The start of President Obama’s second term is an excellent time to reinvigorate and reimagine America’s foreign policy agenda in the area of human rights and economic development. We need a new approach, and we need to do a better job of explaining to the American people the critical importance of an activist and engaged foreign policy.
This Sunday, Ecuadorians will go to the polls to choose a president in what is expected to be a landslide reelection victory for President Rafael Correa. Pollsters predict that Correa will win by as many as 40-50% over the leading opposition candidate, Guillermo Lasso, the former head of the Ecuadorian bank, Banco de Guayaquil. Correa’s PAIS party is also likely to win an overwhelming majority of the 137 National Assembly seats, which will be contested on the same day. While Correa’s victory will serve to reinforce the global perception that he is an immensely popular president, there is a far darker reality: Correa has managed one of Latin America’s largest democratic declines in recent decades.
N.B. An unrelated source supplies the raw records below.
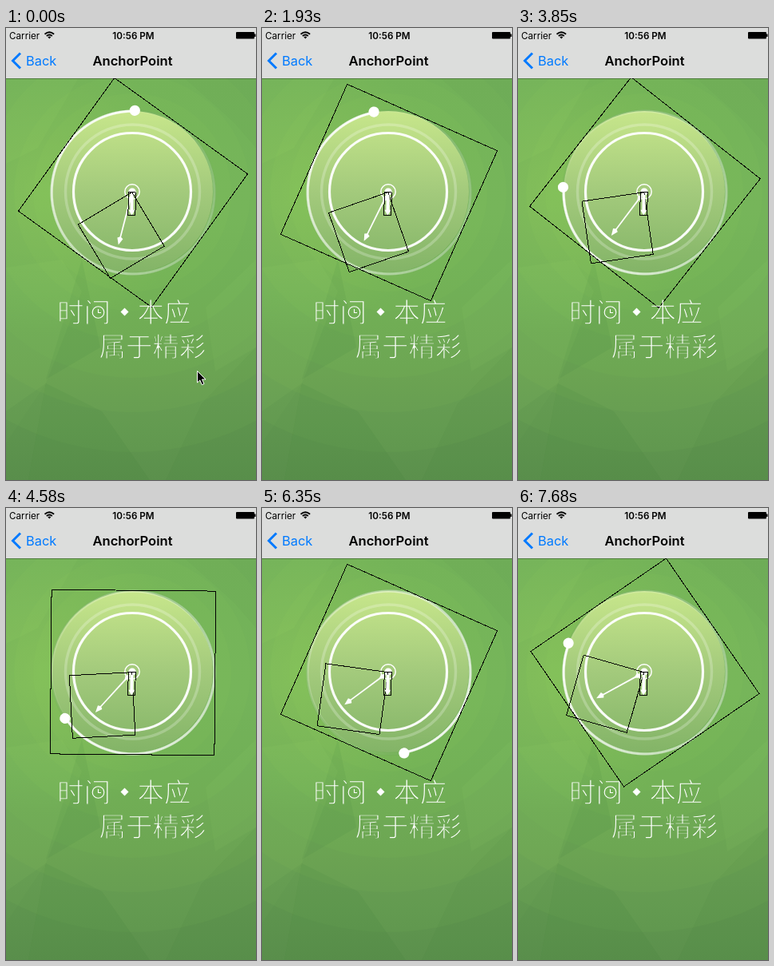
These frames come from a looping animation (313 by 566 pixels, 7780 ms). An HTML page:

```html
<!DOCTYPE html>
<html lang="zh">
<head>
<meta charset="utf-8">
<title>AnchorPoint</title>
<style>
  html, body { margin: 0; width: 100%; height: 100%; overflow: hidden; background: #6ba257; }
  svg, #tail { position: absolute; display: block; }
  svg { left: 0; top: 0; width: 313px; height: 566px; overflow: hidden; }
  #tail {
    left: 53.5px; top: 101px; width: 210px; height: 210px;
    background: conic-gradient(rgba(255,255,255,.05), rgba(255,255,255,.22) 25%,
      rgba(255,255,255,.42) 50%, rgba(255,255,255,.74) 75%, rgba(255,255,255,.97));
    -webkit-mask: radial-gradient(circle closest-side, transparent 99.7px, #000 100.9px, #000 102.9px, transparent 104.1px);
    mask: radial-gradient(circle closest-side, transparent 99.7px, #000 100.9px, #000 102.9px, transparent 104.1px);
  }
  .ui { font-family: Inter, "Liberation Sans", sans-serif; }
  .bold { font-weight: 600; }
  #words { font: 400 33.5px "Noto Sans CJK SC", "Noto Sans CJK", sans-serif; }
  .box { fill: none; stroke: #000; stroke-width: 1; shape-rendering: crispEdges; }
</style>
</head>
<body>
<svg viewBox="0 0 313 566">
  <defs>
    <linearGradient id="field" x2="0" y2="1">
      <stop offset=".1" stop-color="#6aa658"/>
      <stop offset=".4" stop-color="#6ca95a"/>
      <stop offset=".75" stop-color="#669e53"/>
      <stop offset="1" stop-color="#5b904c"/>
    </linearGradient>
    <radialGradient id="light" gradientUnits="userSpaceOnUse" cx="50" cy="205" r="180">
      <stop offset="0" stop-color="#82bd5a" stop-opacity=".6"/>
      <stop offset="1" stop-color="#82bd5a" stop-opacity="0"/>
    </radialGradient>
    <linearGradient id="face" x2="0" y2="1">
      <stop offset="0" stop-color="#c7e68b"/>
      <stop offset=".5" stop-color="#a3ca7c"/>
      <stop offset="1" stop-color="#83b467"/>
    </linearGradient>
  </defs>
  <rect width="313" height="566" fill="url(#field)"/>
  <rect width="313" height="566" fill="url(#light)"/>
  <g id="halos" fill="#a5d86a" fill-opacity=".045"></g>
  <g fill="#2f6b35" fill-opacity=".09">
    <path d="M50 445L28 566H180L120 480Z"/>
    <path d="M0 520L50 445L28 566H0Z" fill-opacity=".04"/>
    <path d="M313 400L245 470L200 566H313Z" fill-opacity=".05"/>
    <path d="M225 64H313V150L285 118Z" fill-opacity=".04"/>
    <path d="M95 290L50 440L118 400Z" fill-opacity=".08"/>
  </g>
  <g fill="#b6df78" fill-opacity=".05">
    <path d="M0 300L70 290L95 330L50 445L0 480Z"/>
    <path d="M313 290L250 350L262 430L313 400Z"/>
    <path d="M0 64H90L40 150L0 170Z"/>
  </g>
  <circle cx="159" cy="206" r="104" fill="#4d8a43" fill-opacity=".16"/>
  <circle cx="158" cy="205" r="101" fill="url(#face)"/>
  <g fill="none" stroke="#fff">
    <circle cx="158.5" cy="205" r="84" stroke-width="3.5" stroke-opacity=".23"/>
    <circle cx="158" cy="205" r="73.5" stroke-width="3.2" stroke-opacity=".95"/>
  </g>
</svg>

<div id="tail"></div>

<svg viewBox="0 0 313 566">
  <defs>
    <!-- Thins the lettering and clears room for the little clock. -->
    <mask id="thin" maskUnits="userSpaceOnUse" x="0" y="320" width="313" height="110">
      <rect y="320" width="313" height="110" fill="#fff"/>
      <use href="#words" fill="none" stroke="#000" stroke-width="1.35"/>
      <rect x="104.5" y="348.5" width="20.5" height="20" fill="#000"/>
    </mask>
  </defs>

  <g id="orbit">
    <rect class="box" x="-102.8" y="-102.8" width="205.6" height="205.6" transform="rotate(34.5)"/>
    <circle cy="-102.7" r="6.6" fill="#fff"/>
  </g>

  <g fill="#fff">
    <circle cx="158" cy="205" r="9.2" fill="none" stroke="#fff" stroke-width="1.5"/>
    <circle cx="158" cy="205" r="4.6"/>
    <g id="second">
      <path d="M-1 6H1L.8 62H-.8Z"/>
      <path d="M0 3L3 9L0 14L-3 9Z"/>
      <path d="M0 68L-3.6 59.5L0 57.5L3.6 59.5Z"/>
      <rect class="box" x="-78.6" width="78.6" height="78.6" transform="rotate(-45.4)"/>
    </g>
    <g id="minute">
      <path d="M-2 3H2V22H4L0 29L-4 22H-2Z"/>
      <rect class="box" x="-4.5" width="9" height="29"/>
    </g>
  </g>

  <g mask="url(#thin)" fill="#fff">
    <g id="words">
      <text x="64" y="368">时间</text>
      <text x="164.5" y="368">本应</text>
      <text x="116.5" y="411">属于精彩</text>
    </g>
  </g>
  <path d="M148.5 350.5L153.5 355.5L148.5 360.5L143.5 355.5Z" fill="#fff"/>
  <g fill="none" stroke="#fff" stroke-width="1.1">
    <circle cx="115.5" cy="356" r="7.3"/>
    <path d="M115.5 352V356.5H119"/>
  </g>

  <path id="cursor" d="M239.5 429.5V444L242.8 441L245.3 446.8L248 445.6L245.5 440H250Z"
    fill="#000" stroke="#fff" stroke-width="1"/>

  <rect width="313" height="63" fill="#dcdddc"/>
  <rect y="63" width="313" height="1" fill-opacity=".3"/>
  <g class="ui">
    <text x="4" y="13.5" font-size="11.7">Carrier</text>
    <text class="bold" x="159.5" y="13.5" font-size="11.7" text-anchor="middle">10:56 PM</text>
    <text x="25" y="47" font-size="16.4" fill="#007aff">Back</text>
    <text class="bold" x="158.5" y="47" font-size="16.6" text-anchor="middle">AnchorPoint</text>
  </g>
  <path d="M18 31.5L8.5 41L18 50.5" fill="none" stroke="#007aff" stroke-width="3"/>
  <g fill="none" stroke="#000" stroke-width="1.8">
    <path d="M48.5 7.7Q54.3 2.7 60.1 7.7"/>
    <path d="M50.8 10Q54.3 7 57.8 10"/>
  </g>
  <path d="M54.3 13.4L52.3 11.3Q54.3 9.8 56.3 11.3Z"/>
  <rect x="288" y="5" width="23" height="8.5" rx="1"/>
  <rect x="311" y="7.5" width="1.5" height="3.5"/>
</svg>

<script>
  const $ = id => document.getElementById(id);

  $('halos').innerHTML = [124, 148, 185, 232, 275, 325]
    .map(r => `<circle cx="158" cy="206" r="${r}"/>`).join('');

  // The picture is held for 150 ms, now and then 140 ms, and 100 ms at the end.
  const LAST = 52;
  const short = new Set([4, 11, 19, 22, 26, 28, 30, 35, 38, 42, 45, 50]);
  const ends = [];
  let loop = 0;
  for (let i = 0; i <= LAST; i++) {
    loop += i === LAST ? 100 : short.has(i) ? 140 : 150;
    ends.push(loop);
  }

  // Orbit angle by step: about one turn per second.
  const keys = [[0, 1.3], [7, 379.1], [13, 709.4], [21, 1138.8], [31, 1676], [43, 2329.4], [52, 2811]];

  function orbitAngle(step) {
    const k = Math.max(1, keys.findIndex(key => key[0] >= step));
    const [a, from] = keys[k - 1], [b, to] = keys[k];
    return from + (to - from) * (step - a) / (b - a);
  }

  function turn(id, x, y, angle) {
    $(id).setAttribute('transform', `translate(${x} ${y}) rotate(${angle})`);
  }

  function draw(step) {
    const angle = orbitAngle(step);
    $('tail').style.transform = `rotate(${angle}deg)`;
    turn('orbit', 159, 206, angle);
    turn('second', 157.8, 205.7, 14.5 + angle / 60);
    turn('minute', 157.7, 205.7, 0.5 + angle / 3600);
    $('cursor').style.display = step === 0 ? '' : 'none';
  }

  const start = performance.now();
  let shown = -1;
  function tick() {
    const t = (performance.now() - start) % loop;
    const step = ends.findIndex(end => t < end);
    if (step !== shown) draw(shown = step);
    requestAnimationFrame(tick);
  }
  tick();
</script>
</body>
</html>
```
Freedom House condemns as unconstitutional the decision of the Venezuelan Supreme Court and National Assembly to delay indefinitely the inauguration of Hugo Chavez to a fourth presidential term, and urges the government to provide the Venezuelan people with a clear way forward consistent with Venezuelan law.
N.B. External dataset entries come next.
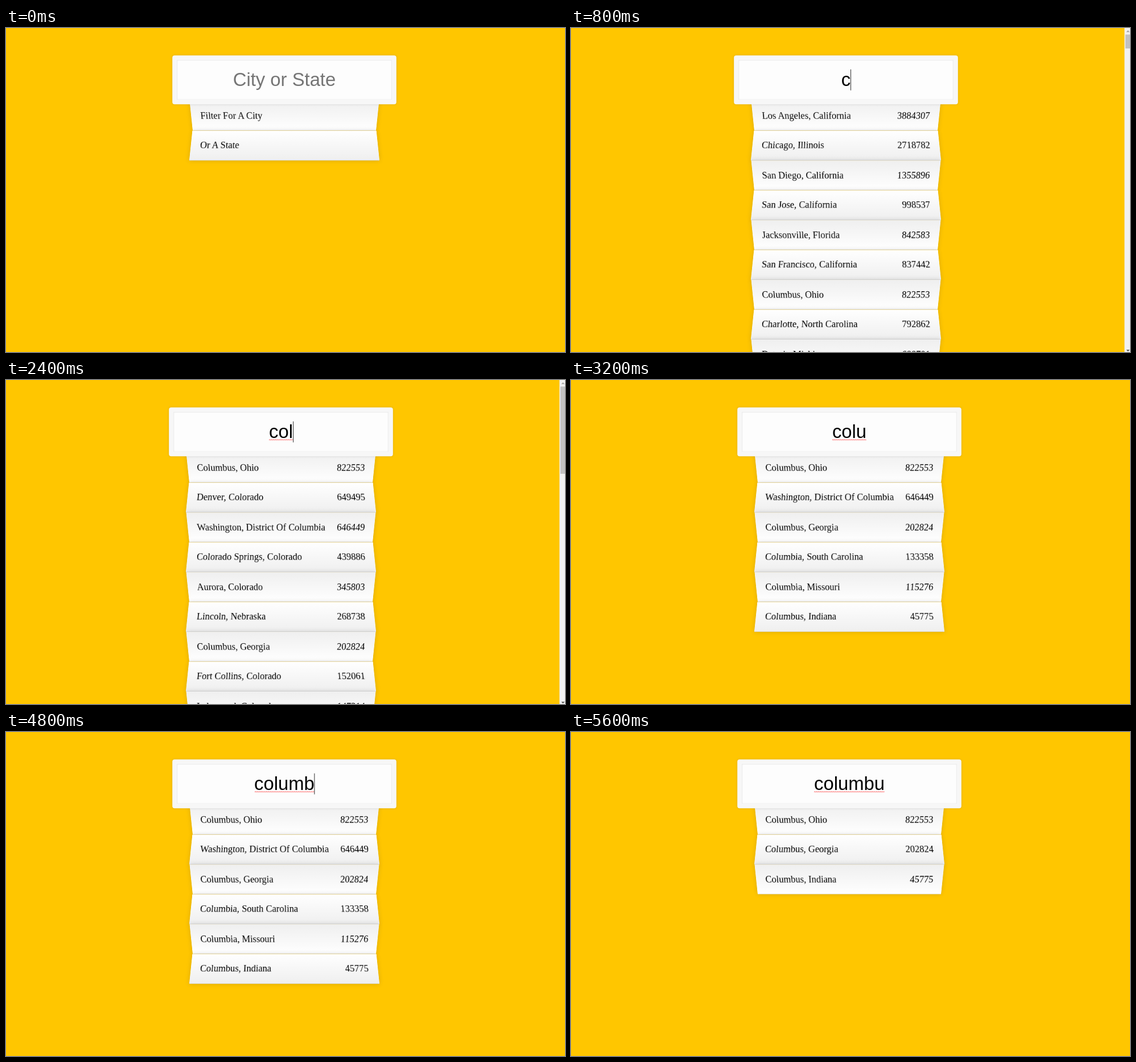
An HTML page that plays this animation: 982 by 570 pixels, repeating every 7000 ms.

```html
<!DOCTYPE html>
<html lang="en">
<head>
<meta charset="utf-8">
<title>City search</title>
<style>
  html, body { margin: 0; width: 100%; height: 100%; overflow: hidden; background: #ffc600; }
  #stage { position: absolute; left: 0; top: 0; width: 982px; height: 570px; overflow: hidden; background: #ffc600; }
  #form {
    position: absolute; left: 325px; top: -0.8px; width: 400px;
    transform: scale(.82); transform-origin: 0 0;
    font: 20px/23px "Liberation Serif", "Times New Roman", serif; color: #000;
  }
  .scrolls #form { left: 318.9px; }
  #search {
    position: absolute; left: -40px; top: 60px; z-index: 2;
    box-sizing: border-box; width: 480px; height: 105px; padding: 20px;
    border: 10px solid #f7f7f7; border-radius: 5px; background: #fdfdfd;
    box-shadow: 0 0 5px rgba(0,0,0,.12), inset 0 0 2px rgba(0,0,0,.19);
    font: 40px/45px "Liberation Sans", Arial, sans-serif; text-align: center; white-space: nowrap;
  }
  #word { position: relative; display: inline-block; }
  #word.hint { color: #757575; }
  #caret { position: absolute; left: 100%; top: 0; width: 1px; height: 45px; background: #000; }
  #squiggle { position: absolute; left: 0; top: 38px; width: 100%; height: 3px; }
  #list { position: absolute; left: 0; top: 155px; width: 400px; margin: 0; padding: 0; }
  #list li {
    display: flex; justify-content: space-between; box-sizing: border-box; height: 64px;
    padding: 20px; list-style: none; white-space: nowrap;
    border-bottom: 1px solid #d8d8d8; box-shadow: 0 0 10px rgba(0,0,0,.14);
  }
  #list li:nth-child(even) {
    transform: perspective(100px) rotateX(3deg) translateY(2px) scale(1.001);
    background: linear-gradient(to bottom, #fff 0%, #efefef 100%);
  }
  #list li:nth-child(odd) {
    transform: perspective(100px) rotateX(-3deg) translateY(3px);
    background: linear-gradient(to top, #fff 0%, #efefef 100%);
  }
  #bar { position: absolute; left: 972px; top: 0; display: none; }
  .scrolls #bar { display: block; }
</style>
</head>
<body>
<div id="stage">
  <div id="form">
    <div id="search"><span id="word"><span id="text"></span><svg id="squiggle">
      <defs><pattern id="zig" width="4" height="3" patternUnits="userSpaceOnUse">
        <path d="M-1 1.5 L0 2.5 L2 .5 L4 2.5 L5 1.5" fill="none" stroke="#f00" stroke-width=".9"/>
      </pattern></defs>
      <rect width="100%" height="3" fill="url(#zig)"/>
    </svg><span id="caret"></span></span></div>
    <ul id="list"></ul>
  </div>
  <svg id="bar" width="10" height="570">
    <rect x=".3" width="10" height="570" fill="#f1f1f1"/>
    <rect id="thumb" x="1.9" y="11.5" width="9" fill="#c1c1c1"/>
    <path d="M3.5 7.2 L6.45 4.1 L9.4 7.2Z" fill="#a3a3a3"/>
    <path d="M3.5 566 L6.45 569.1 L9.4 566Z" fill="#505050"/>
  </svg>
</div>
<script>
const LOOP = 7000;
const THUMB_TOP = 11.5;

const hints = ["Filter For A City", "Or A State"];

const forC = [
  "Los Angeles, California|3884307", "Chicago, Illinois|2718782",
  "San Diego, California|1355896", "San Jose, California|998537",
  "Jacksonville, Florida|842583", "San Francisco, California|837442",
  "Columbus, Ohio|822553", "Charlotte, North Carolina|792862",
  "Detroit, Michigan|688701"
];

const forCo = [
  "San Francisco, California|837442", "Columbus, Ohio|822553",
  "Denver, Colorado|649495", "Washington, District Of Columbia|646449",
  "Milwaukee, Wisconsin|599164", "Albuquerque, New Mexico|556495",
  "Colorado Springs, Colorado|439886", "Aurora, Colorado|345803",
  "Corpus Christi, Texas|316381"
];

const forCol = [
  "Columbus, Ohio|822553", "Denver, Colorado|649495",
  "Washington, District Of Columbia|646449", "Colorado Springs, Colorado|439886",
  "Aurora, Colorado|345803", "Lincoln, Nebraska|268738",
  "Columbus, Georgia|202824", "Fort Collins, Colorado|152061",
  "Lakewood, Colorado|147214"
];

const forColu = [
  "Columbus, Ohio|822553", "Washington, District Of Columbia|646449",
  "Columbus, Georgia|202824", "Columbia, South Carolina|133358",
  "Columbia, Missouri|115276", "Columbus, Indiana|45775"
];

const forColumbu = forColu.filter(row => row.startsWith("Columbus"));

// thumbEnd is the lower edge of the scroll thumb; without it the page does not scroll
const steps = [
  { at: 0,    typed: "",        rows: hints },
  { at: 800,  typed: "c",       rows: forC,   caret: true, thumbEnd: 36 },
  { at: 1600, typed: "co",      rows: forCo,  caret: true, thumbEnd: 57 },
  { at: 2400, typed: "col",     rows: forCol, caret: true, thumbEnd: 165, wrong: true },
  { at: 3200, typed: "colu",    rows: forColu, wrong: true },
  { at: 4000, typed: "colum",   rows: forColu, wrong: true },
  { at: 4800, typed: "columb",  rows: forColu, wrong: true, caret: true },
  { at: 5600, typed: "columbu", rows: forColumbu, wrong: true }
];

const $ = id => document.getElementById(id);
const show = (id, on) => { $(id).style.display = on ? "block" : "none"; };

function makeRow(row) {
  const li = document.createElement("li");
  for (const part of row.split("|")) {
    const span = document.createElement("span");
    span.textContent = part;
    li.append(span);
  }
  return li;
}

function render(step) {
  $("text").textContent = step.typed || "City or State";
  $("word").classList.toggle("hint", !step.typed);
  show("caret", step.caret);
  show("squiggle", step.wrong);
  $("list").replaceChildren(...step.rows.map(makeRow));
  $("stage").classList.toggle("scrolls", Boolean(step.thumbEnd));
  if (step.thumbEnd) $("thumb").setAttribute("height", step.thumbEnd - THUMB_TOP);
}

const start = performance.now();
let current = null;

function tick() {
  const t = Math.max(0, performance.now() - start) % LOOP;
  const step = steps.findLast(s => s.at <= t);
  if (step !== current) render(current = step);
  requestAnimationFrame(tick);
}
tick();
</script>
</body>
</html>
```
Freedom House condena el retraso indefinido de la toma de posesión de Hugo Chávez por considerarlo inconstitucional, y exhorta al gobierno Venezolano a que provea un camino claro para la salida de este impasse, consistente con las leyes Venezolanas.